3. Early success for the Templars came from:
(a) their reputation as soldiers.
(b) their fighting skills.
(c) gifts from wealthy Europeans.
4. The Knights Templar were employed:
(a) in a worthwhile way.
(b) to protect important items.
(c) in Western Europe only.
5. The financial service they provided was:
(a) safe and transparent.
(b) based on traditional methods
(c) done in the first established banks.
QUESTIONS 6. - 12.
Complete the summary by writing NO MORE THAN THREE WORDS from the text in each gap 6. to 12.
As auditors, the Knights Templar offered services on 6. ______________ accounts, and advice for national 7. ______________.
Their success was also due to their 8. ______________ influence, which allowed them to be trusted by powerful people around Europe.

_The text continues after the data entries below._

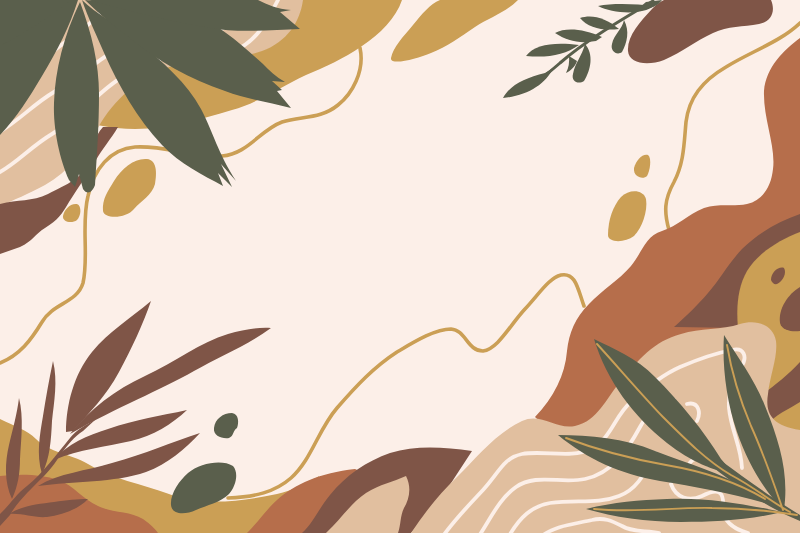
<!DOCTYPE html>
<html lang="en">
<head>
<meta charset="utf-8">
<title>Abstract botanical background</title>
<style>
:root{--cream:#fcefe8;--gold:#cb9f55;--green:#5a5f4c;--brown:#7f5547;--rust:#b66e4b;--tan:#e1bf9f}
html,body{margin:0;width:800px;height:533px;overflow:hidden;background:var(--cream)}
svg{display:block}
.gold{fill:var(--gold)}
.green{fill:var(--green)}
.brown{fill:var(--brown)}
.rust{fill:var(--rust)}
.tan{fill:var(--tan)}
.cream{fill:var(--cream)}
.thread{fill:none;stroke:var(--gold);stroke-width:3.6;stroke-linecap:round}
.contour{fill:none;stroke:var(--cream);stroke-width:3.8;stroke-linecap:round}
.vein{fill:none;stroke:var(--gold);stroke-width:1.9;stroke-linecap:round}
.stem{fill:none;stroke:var(--green);stroke-width:3;stroke-linecap:round}
</style>
</head>
<body>
<svg width="800" height="533" viewBox="0 0 800 533" role="img" aria-label="Abstract background with organic shapes and leaves">
<defs>
<clipPath id="top-hill"><path d="M0 0H303C300 22 287 42 262 51C235 61 205 56 175 65C140 76 113 100 98 128C86 150 68 172 45 185C28 194 14 200 0 206Z"/></clipPath>
<clipPath id="bottom-hill"><path d="M411 533C425 512 440 493 457 477C477 457 496 433 522 421C541 412 556 430 575 426C598 421 606 398 621 381C638 360 654 341 681 334C700 328 722 330 740 324C757 319 773 325 776 341C778 357 770 375 768 394C765 412 771 426 800 430V533Z"/></clipPath>
</defs>
<rect class="cream" width="800" height="533"/>

<g id="top-left-shapes">
<path class="gold" d="M300 0H402C396 18 380 34 362 46C343 59 325 67 306 75C280 87 258 103 232 110C190 122 150 136 97 125C112 94 140 75 175 62L262 48Z"/>
<g clip-path="url(#top-hill)">
<rect class="tan" width="310" height="210"/>
<path class="contour" d="M-4 60C6 50 12 38 22 32S42 14 50 -4M-4 134C18 122 32 105 54 92C84 74 100 58 122 46C150 31 175 20 200 -4M-4 174C14 166 30 147 52 134C82 116 96 92 124 76C150 62 180 52 206 38C228 27 240 18 252 -4M-4 98C14 82 32 74 48 56C66 38 92 30 112 -4M232 52C256 42 266 24 280 -4"/>
</g>
<path class="thread" d="M0 363C20 355 31 340 42 322C53 303 77 303 83 283C89 257 81 224 88 196C94 169 110 149 135 147C164 145 190 157 222 156C248 154 260 130 282 122C302 116 321 119 338 105C352 94 365 71 360 48"/>
<path class="brown" d="M0 204C18 199 32 202 48 194C69 183 81 179 87 164C92 149 94 137 103 127H118C111 139 102 149 96 160C85 178 78 188 69 202C62 214 58 220 45 228C35 234 33 241 20 247L0 254Z"/>
<path class="gold" d="M103 211C102 199 108 191 114 181C122 168 134 158 147 159C157 160 157 173 155 184C152 195 141 201 134 209C126 219 104 219 103 211Z"/>
<path class="gold" d="M63 216C64 210 70 203 77 204C82 206 81 216 77 220C72 224 62 222 63 216Z"/>
</g>

<g id="fan-palm" class="green">
<path d="M78 0C69 28 58 49 42 76C29 98 17 117 0 135V42C10 35 22 22 34 0Z"/>
<path d="M0 0H72C50 16 28 32 0 46Z"/>
<path d="M80 2C92 34 99 64 99 94C99 125 97 153 95 185C92 193 87 195 83 189L79 174L75 187L69 180C60 160 53 130 54 103C55 70 64 35 80 2Z"/>
<path d="M82 0C96 14 117 24 136 40C164 63 187 83 201 109C213 132 218 153 236 181L221 164L232 187L218 173L223 186C203 175 180 164 162 145C137 119 118 84 105 55C97 36 88 18 82 0Z"/>
<path d="M85 0C119 4 157 4 191 14C217 22 243 46 263 64C269 70 276 77 285 82L272 81L282 90L277 91L291 108C268 102 246 99 225 91C190 79 158 61 132 40C115 27 99 14 85 0Z"/>
<path d="M88 0H258C268 5 277 9 291 10L280 12L300 29C270 30 237 33 210 28C168 21 127 11 88 0Z"/>
</g>

<g id="top-right-shapes">
<path class="gold" d="M391 58C393 47 403 37 413 25C422 14 430 4 440 0H518C505 13 489 18 475 27C460 37 447 47 431 53C417 59 390 66 391 58Z"/>
<path class="brown" d="M628 51C627 36 640 22 652 9C657 4 660 2 664 0H771C776 12 771 22 759 24C743 27 728 26 713 33C695 41 683 52 664 60C648 66 629 64 628 51Z"/>
<path class="thread" d="M800 23C780 42 752 51 726 67C702 81 689 98 686 122C684 144 684 163 674 182C664 200 664 212 669 230"/>
<path class="gold" d="M634 168C636 160 643 153 648 155C652 158 650 171 647 176C643 180 633 177 634 168Z"/>
<path class="gold" d="M608 235C608 220 613 206 621 197C629 189 643 189 646 199C648 211 642 228 634 236C625 243 608 243 608 235Z"/>
</g>

<g id="sprig">
<path class="stem" d="M516 92C535 84 548 74 560 63C584 42 616 23 653 1"/>
<g class="green">
<path d="M503 98C510 85 525 78 545 73L553 68C546 84 527 96 503 98Z"/>
<path d="M526 56C535 44 555 42 579 45C565 55 548 58 526 56Z"/>
<path d="M555 33C566 27 584 29 602 37L596 41C580 44 567 41 555 33Z"/>
<path d="M580 18C592 14 606 18 619 29C603 31 588 28 580 18Z"/>
<path d="M598 6C613 3 636 4 654 6C643 15 613 14 598 6Z"/>
<path d="M585 44C594 54 591 70 584 81C578 85 571 81 573 74C575 63 582 56 585 44Z"/>
<path d="M569 56L577 61C575 67 570 71 566 73Q570 65 569 56Z"/>
<path d="M624 20C630 31 627 43 622 52C617 56 610 51 612 44C614 34 622 30 624 20Z"/>
<path d="M646 2L662 0C657 7 648 10 640 7Z"/>
</g>
</g>

<g id="right-shapes">
<path class="rust" d="M800 38C784 50 766 67 764 91C763 119 776 146 773 169C771 187 763 200 747 204C733 207 719 203 704 208C687 215 678 226 662 231C645 236 642 253 631 266C619 280 602 290 589 304C575 318 569 333 567 351C565 375 554 397 535 417L570 450H740L800 390Z"/>
<path class="brown" d="M800 214C779 221 757 234 742 249C728 264 721 278 708 293C697 306 687 315 674 327L740 328L770 345L800 350Z"/>
<path class="gold" d="M800 232C779 240 758 253 747 271C738 287 736 306 738 328L762 400C785 396 800 382 800 366Z"/>
<path class="brown" d="M771 280C771 272 779 266 784 268C787 273 783 281 777 284Q773 285 771 280Z"/>
<path class="brown" d="M800 287C788 294 778 309 780 323C782 331 793 332 800 331Z"/>
<path class="brown" d="M800 362C789 374 774 386 764 393L767 429C777 416 788 413 800 406Z"/>
<path class="gold" d="M800 402C788 410 775 414 767 426L800 432Z"/>
</g>

<g id="bottom-left-shapes">
<path class="gold" d="M0 419C14 426 27 430 36 439C50 453 69 453 88 464C112 479 142 484 169 494C200 506 239 502 277 494C293 490 306 485 319 476L300 533H0Z"/>
<path class="rust" d="M0 476C20 474 41 474 58 480C75 486 82 499 98 506C112 513 130 511 143 519Q153 526 158 533H0Z"/>
<path class="rust" d="M247 533C260 520 265 511 277 500C295 484 320 473 355 469L380 480L340 533Z"/>
<path class="brown" d="M302 533C314 522 319 508 330 495C346 475 367 461 390 453C416 445 443 447 472 451L440 500L411 533Z"/>
<path class="tan" d="M326 533C341 519 351 503 366 493C380 484 393 482 406 476C412 488 409 499 404 508C400 516 401 525 398 533Z"/>
</g>

<path class="thread" d="M228 498C255 497 275 492 291 478C312 459 318 430 337 408C357 385 374 367 397 352C414 342 435 329 451 329C466 330 467 351 483 351C498 349 510 325 525 309C539 294 549 278 561 275C576 272 578 290 584 306"/>

<g id="contoured-hill" clip-path="url(#bottom-hill)">
<rect class="tan" x="405" y="315" width="395" height="218"/>
<path class="contour" d="M443 536C456 518 469 505 483 490C499 473 503 458 522 454C544 450 571 459 591 449C612 438 615 415 631 402C646 388 662 375 680 367C701 358 716 353 732 350C744 347 748 357 741 367C732 379 728 392 729 408C731 430 741 446 742 468"/>
<path class="contour" d="M479 536C491 518 499 499 516 487C536 473 561 484 585 479C613 473 628 449 640 427C647 414 659 402 674 400"/>
<path class="contour" d="M509 536C520 517 532 506 550 503C576 499 596 505 619 496C640 488 646 469 655 453M542 536C554 526 574 524 592 520C604 517 612 521 622 526C634 533 646 530 659 533"/>
<path class="contour" d="M671 484C676 498 689 502 702 496C721 486 724 494 723 508C722 520 733 529 748 533M687 404C699 401 701 413 697 421M688 466C693 455 704 457 708 465"/>
</g>

<g id="striped-leaves">
<g class="green">
<path d="M594 339C612 348 637 358 655 377C680 402 704 431 721 459L734 474C715 472 690 461 667 443C633 416 607 381 594 339Z"/>
<path d="M724 335C738 358 754 378 765 406C780 443 789 474 784 510C766 494 748 464 737 432C726 400 722 364 724 335Z"/>
<path d="M558 435C590 435 624 438 655 451C689 464 721 473 749 490L778 507C740 495 698 487 660 481C620 474 587 459 558 435Z"/>
<path d="M586 509C614 502 639 500 667 499C705 497 745 504 782 512C750 520 715 522 681 522C646 522 614 517 586 509Z"/>
<path d="M720 460C746 479 769 496 800 515V521C768 508 738 487 714 468Z"/>
</g>
<path class="vein" d="M597 344C619 368 640 393 663 417C686 440 707 461 731 475C754 487 770 501 790 512M727 345C732 375 740 400 751 426C765 457 774 484 783 510M566 438C600 451 632 459 666 465C701 471 737 482 765 499M594 509C637 513 675 507 712 508C741 508 765 510 797 515"/>
</g>

<g id="pebbles" class="green">
<path d="M171 505C170 494 179 481 188 473C200 463 222 459 233 466C239 473 236 486 229 494C220 503 207 505 196 510C185 515 172 515 171 505Z"/>
<path d="M214 428C215 419 223 413 232 413C239 414 239 423 237 428C233 430 234 436 229 438C222 439 213 436 214 428Z"/>
</g>

<g id="brown-branch" class="brown">
<path d="M0 514C9 506 16 494 27 486C43 473 56 455 70 438C76 430 86 425 96 419L83 431C65 443 59 461 45 475C31 489 17 502 10 515L0 526Z"/>
<path d="M151 301C143 324 132 348 119 372C106 396 90 412 73 431L66 432C66 405 74 374 92 352C109 331 130 319 151 301Z"/>
<path d="M271 328C248 345 219 357 194 371C159 391 119 406 70 434C91 408 115 390 145 376C175 362 201 342 228 334C243 330 257 327 271 328Z"/>
<path d="M53 361C58 381 54 402 52 421C51 441 50 458 42 474C36 454 40 434 43 416C46 397 49 380 53 361Z"/>
<path d="M187 410C172 424 153 436 131 441C105 447 80 449 54 460C67 444 88 435 108 429C137 419 160 416 187 410Z"/>
<path d="M200 433C185 449 168 464 146 472C114 483 74 481 38 486C59 473 86 471 112 463C145 454 172 442 200 433Z"/>
<path d="M19 398C24 418 21 440 20 459C20 473 18 486 12 499C4 482 5 462 9 445C13 428 17 414 19 398Z"/>
<path d="M88 499C79 509 62 515 47 517C33 518 23 513 9 514C23 505 40 504 54 502C67 500 77 499 88 499Z"/>
</g>
</svg>
</body>
</html>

This also allowed them to develop the first example of a 9. ______________, which was used by men who fought for the Crusades. We cannot be certain about this story, however.
The Knights also developed 10. ______________ for kings and businessmen to use in transactions with each other. This is the earliest example of cash.
The Templars took advantage of their large quantity of 11. ______________ to offer loans to their customers at 12. ______________ than usual.
TRANSCRIPT IELTS Listening Part 4
Good afternoon everyone. Some of you may find it odd today to be listening to a lecture about history instead of one on modern-day finance. However, by looking at the Knights Templar, we can better understand the key principles of today’s international financial system. We will look at the history of the Templars from various points of view, and show how their actions have been carried on right up into the twenty-first century.
The Knights Templar were founded in 1119 by Hugh Payens, a French knight, to protect pilgrims who were making their way from Europe to the Holy Land after it had been captured by knights in the First Crusade twenty years before.
At first the Order – known as the Poor Knights of Christ and the Temple of Solomon – consisted of just eight or nine members, who lived in Jerusalem. They were officially dedicated to a life of poverty, which can be seen from the image, on their original seal, of two knights riding on the same horse.
But despite its dedication to poverty, the Order soon became rich and powerful, and ended up being responsible for most of the finances of medieval Europe. This role as the precursors of modern finance came to light many years ago and has since then been discussed by historians at length – but it is not generally known to the public or to modern-day financiers. Let’s now take a look at some of the reasons for the Knights’ transformation.
The Knights’ initial success came when they received the support of leading church figures including the pope, who encouraged Europe’s richest families to donate money, land and even family members to the Templars’ cause. But as an elite fighting force the Knights earned their reputation for courage and tough fighting skills. Who better, then, than to guard and guide the financial affairs of Europe’s kings and upper classes? The Knights’ primary purpose was to fight and protect territory in the Holy Land, but in Europe they were hired by princes, priests, businessmen and kings – especially in France and Britain – to protect valuable objects and money. By the thirteenth century, the knights were handling much of the capital of western Europe.
For around a hundred years, then, the Knights acted as treasurers for most of Europe and as such laid the foundations for a strong banking system. To their new customers they were able to offer expertise as well as a complex but secure system of financial management – and indeed they proved themselves to be such experts that it quickly became the custom for people to consult with them for accurate and honest administration. To this day this tradition has endured as people go to the banks, the descendents of these ancient trustees, to have them manage their finances in a place which is seen as safe and secure.
Other organisations can find their roots in the roles which the Knights played back in the thirteenth century. The very same kind of auditing services which are today offered by the Big Four of KPMG, Deloitte and others were offered by the Templars, who were employed not only to audit individual and business accounts, but also to provide fiscal advice on matters like changing an entire country’s currency.